By Curtis K. Shelburne: Religion columnist

As I’m writing from Mbale, Uganda, my problem is not that I don’t have enough to write about; it’s much the opposite.
We’ve been in Africa for just three days. We’re barely out of the jet-lag doldrums, much less qualified to hold a serious opinion or draw any conclusions about many of the amazing things we’ve already seen. One of the most valuable things I’m beginning to learn is how little I know about this land and its people. To be much more than a journeyman in such knowledge must take years of living here.
This is not, I’m afraid, a focused bit of writing, but let me just throw out a few very early impressions.
Our sons were right when they recommended tranquilizers and/or blindfolds for us for the four-hour drive from the Entebbe airport to Mbale. Cars, trucks, taxis, motorcycles and bikes are everywhere, as are pedestrians running down, around, and along the road like suicidal ants.
It would be bad enough if the only problem was that all my “right side of the road” instincts are totally wrong.
But Uganda is left-sided vehicular chaos on the worst roads you can imagine with at least double the number of cars and pedestrians — all moving at twice, or more, anything you’d consider a safe speed.
Just on our trip to Mbale, we saw two guys on a motorcycle pushed into an intersection by another vehicle and into the path of a truck that crushed the bike. One ended up on the ground with his head inches away from the truck’s wheels.

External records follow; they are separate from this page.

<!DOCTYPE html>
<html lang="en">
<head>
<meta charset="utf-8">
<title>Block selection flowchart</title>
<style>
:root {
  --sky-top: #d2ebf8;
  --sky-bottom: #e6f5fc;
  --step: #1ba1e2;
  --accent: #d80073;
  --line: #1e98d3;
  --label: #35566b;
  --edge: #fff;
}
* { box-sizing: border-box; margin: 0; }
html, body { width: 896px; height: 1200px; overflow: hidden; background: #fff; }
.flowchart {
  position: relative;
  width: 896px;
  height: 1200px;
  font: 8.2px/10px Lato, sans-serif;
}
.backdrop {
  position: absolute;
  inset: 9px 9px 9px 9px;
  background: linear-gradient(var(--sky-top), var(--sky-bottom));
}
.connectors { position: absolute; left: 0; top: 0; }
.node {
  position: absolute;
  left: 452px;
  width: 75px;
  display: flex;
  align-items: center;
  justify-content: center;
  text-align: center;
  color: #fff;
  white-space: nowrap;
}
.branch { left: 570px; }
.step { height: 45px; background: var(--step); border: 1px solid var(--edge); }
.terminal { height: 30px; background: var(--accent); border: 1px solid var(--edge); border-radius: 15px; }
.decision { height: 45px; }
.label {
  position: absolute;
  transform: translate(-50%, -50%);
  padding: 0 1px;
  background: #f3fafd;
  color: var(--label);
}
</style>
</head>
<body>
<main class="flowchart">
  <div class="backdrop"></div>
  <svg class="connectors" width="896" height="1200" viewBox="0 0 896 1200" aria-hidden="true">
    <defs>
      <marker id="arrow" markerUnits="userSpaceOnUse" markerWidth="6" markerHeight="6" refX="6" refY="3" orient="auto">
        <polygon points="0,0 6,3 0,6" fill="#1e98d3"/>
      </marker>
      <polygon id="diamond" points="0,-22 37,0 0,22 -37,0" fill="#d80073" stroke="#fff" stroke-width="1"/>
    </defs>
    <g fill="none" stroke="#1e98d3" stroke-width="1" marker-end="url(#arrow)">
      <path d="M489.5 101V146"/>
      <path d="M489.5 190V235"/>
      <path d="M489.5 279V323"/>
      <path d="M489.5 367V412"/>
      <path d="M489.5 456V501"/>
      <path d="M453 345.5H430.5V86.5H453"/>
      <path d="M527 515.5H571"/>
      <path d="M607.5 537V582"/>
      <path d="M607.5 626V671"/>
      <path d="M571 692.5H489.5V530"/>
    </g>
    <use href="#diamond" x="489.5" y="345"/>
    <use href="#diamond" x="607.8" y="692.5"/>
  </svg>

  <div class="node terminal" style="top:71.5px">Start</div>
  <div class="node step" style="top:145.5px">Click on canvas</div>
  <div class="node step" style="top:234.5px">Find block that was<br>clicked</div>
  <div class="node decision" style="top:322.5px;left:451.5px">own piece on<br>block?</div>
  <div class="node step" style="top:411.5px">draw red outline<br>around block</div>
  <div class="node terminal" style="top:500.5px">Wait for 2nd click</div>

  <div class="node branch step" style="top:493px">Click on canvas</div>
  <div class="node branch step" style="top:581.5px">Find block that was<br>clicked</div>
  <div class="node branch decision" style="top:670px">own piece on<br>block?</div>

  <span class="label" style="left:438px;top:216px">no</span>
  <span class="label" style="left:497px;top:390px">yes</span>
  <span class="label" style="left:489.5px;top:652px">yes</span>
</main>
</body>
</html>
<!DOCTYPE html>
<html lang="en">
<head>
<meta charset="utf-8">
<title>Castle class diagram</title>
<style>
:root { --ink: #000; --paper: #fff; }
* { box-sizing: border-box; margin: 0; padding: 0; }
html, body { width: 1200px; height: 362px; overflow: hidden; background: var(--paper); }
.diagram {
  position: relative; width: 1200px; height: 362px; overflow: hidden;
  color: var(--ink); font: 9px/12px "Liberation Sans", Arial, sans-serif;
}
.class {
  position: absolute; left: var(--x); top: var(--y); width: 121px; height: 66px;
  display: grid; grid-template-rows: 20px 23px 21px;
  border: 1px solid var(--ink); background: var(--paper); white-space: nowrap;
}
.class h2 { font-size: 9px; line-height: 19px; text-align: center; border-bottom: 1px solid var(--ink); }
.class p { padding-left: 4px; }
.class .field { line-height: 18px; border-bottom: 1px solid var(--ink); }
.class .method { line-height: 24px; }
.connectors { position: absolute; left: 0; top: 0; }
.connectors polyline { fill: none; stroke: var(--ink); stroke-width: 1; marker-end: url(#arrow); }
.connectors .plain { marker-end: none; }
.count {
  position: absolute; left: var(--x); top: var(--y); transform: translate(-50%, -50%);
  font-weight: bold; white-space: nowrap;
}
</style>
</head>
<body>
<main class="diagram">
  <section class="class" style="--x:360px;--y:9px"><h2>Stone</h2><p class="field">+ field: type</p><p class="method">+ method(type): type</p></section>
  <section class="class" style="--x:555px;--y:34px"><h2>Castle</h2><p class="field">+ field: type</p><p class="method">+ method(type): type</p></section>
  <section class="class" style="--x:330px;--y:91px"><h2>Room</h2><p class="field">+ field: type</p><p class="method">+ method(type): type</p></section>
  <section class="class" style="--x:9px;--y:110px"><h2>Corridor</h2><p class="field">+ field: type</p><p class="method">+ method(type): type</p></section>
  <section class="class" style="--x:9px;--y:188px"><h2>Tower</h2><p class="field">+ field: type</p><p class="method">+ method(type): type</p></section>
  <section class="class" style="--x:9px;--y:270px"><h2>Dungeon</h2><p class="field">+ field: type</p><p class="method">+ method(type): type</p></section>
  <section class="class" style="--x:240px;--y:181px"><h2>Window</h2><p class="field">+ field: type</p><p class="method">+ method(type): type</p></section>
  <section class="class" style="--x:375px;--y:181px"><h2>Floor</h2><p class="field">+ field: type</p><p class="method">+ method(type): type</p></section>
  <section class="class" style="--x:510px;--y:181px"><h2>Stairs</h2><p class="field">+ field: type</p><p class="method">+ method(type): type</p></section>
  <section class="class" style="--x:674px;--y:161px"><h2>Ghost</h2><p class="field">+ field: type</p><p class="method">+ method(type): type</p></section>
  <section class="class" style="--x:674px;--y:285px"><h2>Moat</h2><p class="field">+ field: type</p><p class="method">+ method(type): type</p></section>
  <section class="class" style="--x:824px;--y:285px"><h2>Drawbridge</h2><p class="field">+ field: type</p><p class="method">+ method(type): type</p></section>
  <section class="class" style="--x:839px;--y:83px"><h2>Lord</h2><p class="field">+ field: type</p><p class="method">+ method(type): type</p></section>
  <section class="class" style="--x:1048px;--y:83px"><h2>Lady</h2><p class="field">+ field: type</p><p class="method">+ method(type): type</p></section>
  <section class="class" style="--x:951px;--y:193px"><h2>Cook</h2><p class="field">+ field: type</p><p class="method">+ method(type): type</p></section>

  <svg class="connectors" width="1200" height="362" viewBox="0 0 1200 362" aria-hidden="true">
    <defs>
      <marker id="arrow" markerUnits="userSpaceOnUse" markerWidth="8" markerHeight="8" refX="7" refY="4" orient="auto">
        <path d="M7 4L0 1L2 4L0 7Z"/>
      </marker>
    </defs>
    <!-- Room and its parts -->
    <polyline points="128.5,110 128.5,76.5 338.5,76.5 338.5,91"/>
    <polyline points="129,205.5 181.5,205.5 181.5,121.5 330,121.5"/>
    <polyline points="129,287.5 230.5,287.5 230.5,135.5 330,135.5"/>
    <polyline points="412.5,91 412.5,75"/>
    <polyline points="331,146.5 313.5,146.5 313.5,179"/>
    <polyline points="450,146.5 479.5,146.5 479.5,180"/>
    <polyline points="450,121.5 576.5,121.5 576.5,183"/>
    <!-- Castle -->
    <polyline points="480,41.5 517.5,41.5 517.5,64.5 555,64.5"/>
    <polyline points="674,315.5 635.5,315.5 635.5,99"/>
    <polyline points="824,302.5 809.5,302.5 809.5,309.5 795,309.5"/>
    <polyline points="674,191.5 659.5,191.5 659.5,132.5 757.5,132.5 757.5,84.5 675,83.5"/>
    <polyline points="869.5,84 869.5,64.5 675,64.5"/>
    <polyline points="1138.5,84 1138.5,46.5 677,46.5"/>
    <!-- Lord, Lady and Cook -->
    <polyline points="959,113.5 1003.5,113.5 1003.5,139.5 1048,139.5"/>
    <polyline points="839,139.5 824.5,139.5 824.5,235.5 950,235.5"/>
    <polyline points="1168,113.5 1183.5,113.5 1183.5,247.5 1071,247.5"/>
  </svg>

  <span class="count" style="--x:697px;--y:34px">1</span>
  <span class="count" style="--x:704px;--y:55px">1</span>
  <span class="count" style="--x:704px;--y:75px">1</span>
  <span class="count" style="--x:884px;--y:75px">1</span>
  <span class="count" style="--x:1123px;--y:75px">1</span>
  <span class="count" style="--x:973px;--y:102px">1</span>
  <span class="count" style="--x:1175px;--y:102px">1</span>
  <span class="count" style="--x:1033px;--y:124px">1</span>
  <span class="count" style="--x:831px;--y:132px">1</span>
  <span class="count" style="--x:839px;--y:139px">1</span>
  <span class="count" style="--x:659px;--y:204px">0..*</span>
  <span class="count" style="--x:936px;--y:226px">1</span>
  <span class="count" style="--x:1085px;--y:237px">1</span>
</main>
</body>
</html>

I’ve long suspected that the most dangerous thing missionaries here do is travel. Now I know so. (A plane and a pilot to help them make the all too frequent four-hour trips to Kampala would be a huge blessing. Frequent prayer for safe travel is no luxury; it’s a need.)
My sons, who are here, are both closer to home and further away than I thought. Closer, in that the love and faith surrounding them here is even deeper than I realized. Further, in that what I’ve already seen here culturally, just the tip of the iceberg, is further away from my own experience than I dreamed possible. People breathe oxygen and drink Coke here; otherwise, it might as well be another planet. I don’t know why it should be odd for my sons to be the teachers and me to be the novice, but I’m more amazed, thankful, and respectful than ever of what it takes to live, work and minister in such a vastly different culture.
I’ve already seen great wisdom here in the way the missionaries live and minister. I’ve been awed by the prayer of a Kenyan missionary to Uganda. I’ve been honored to shake the hand of another Kenyan missionary to Sudan who, along with his colleague, has literally helped my youngest son stay alive in Sudan while he’s lived and built there.
To be able to be here is as awesome as it is humbling, and I’m deeply thankful.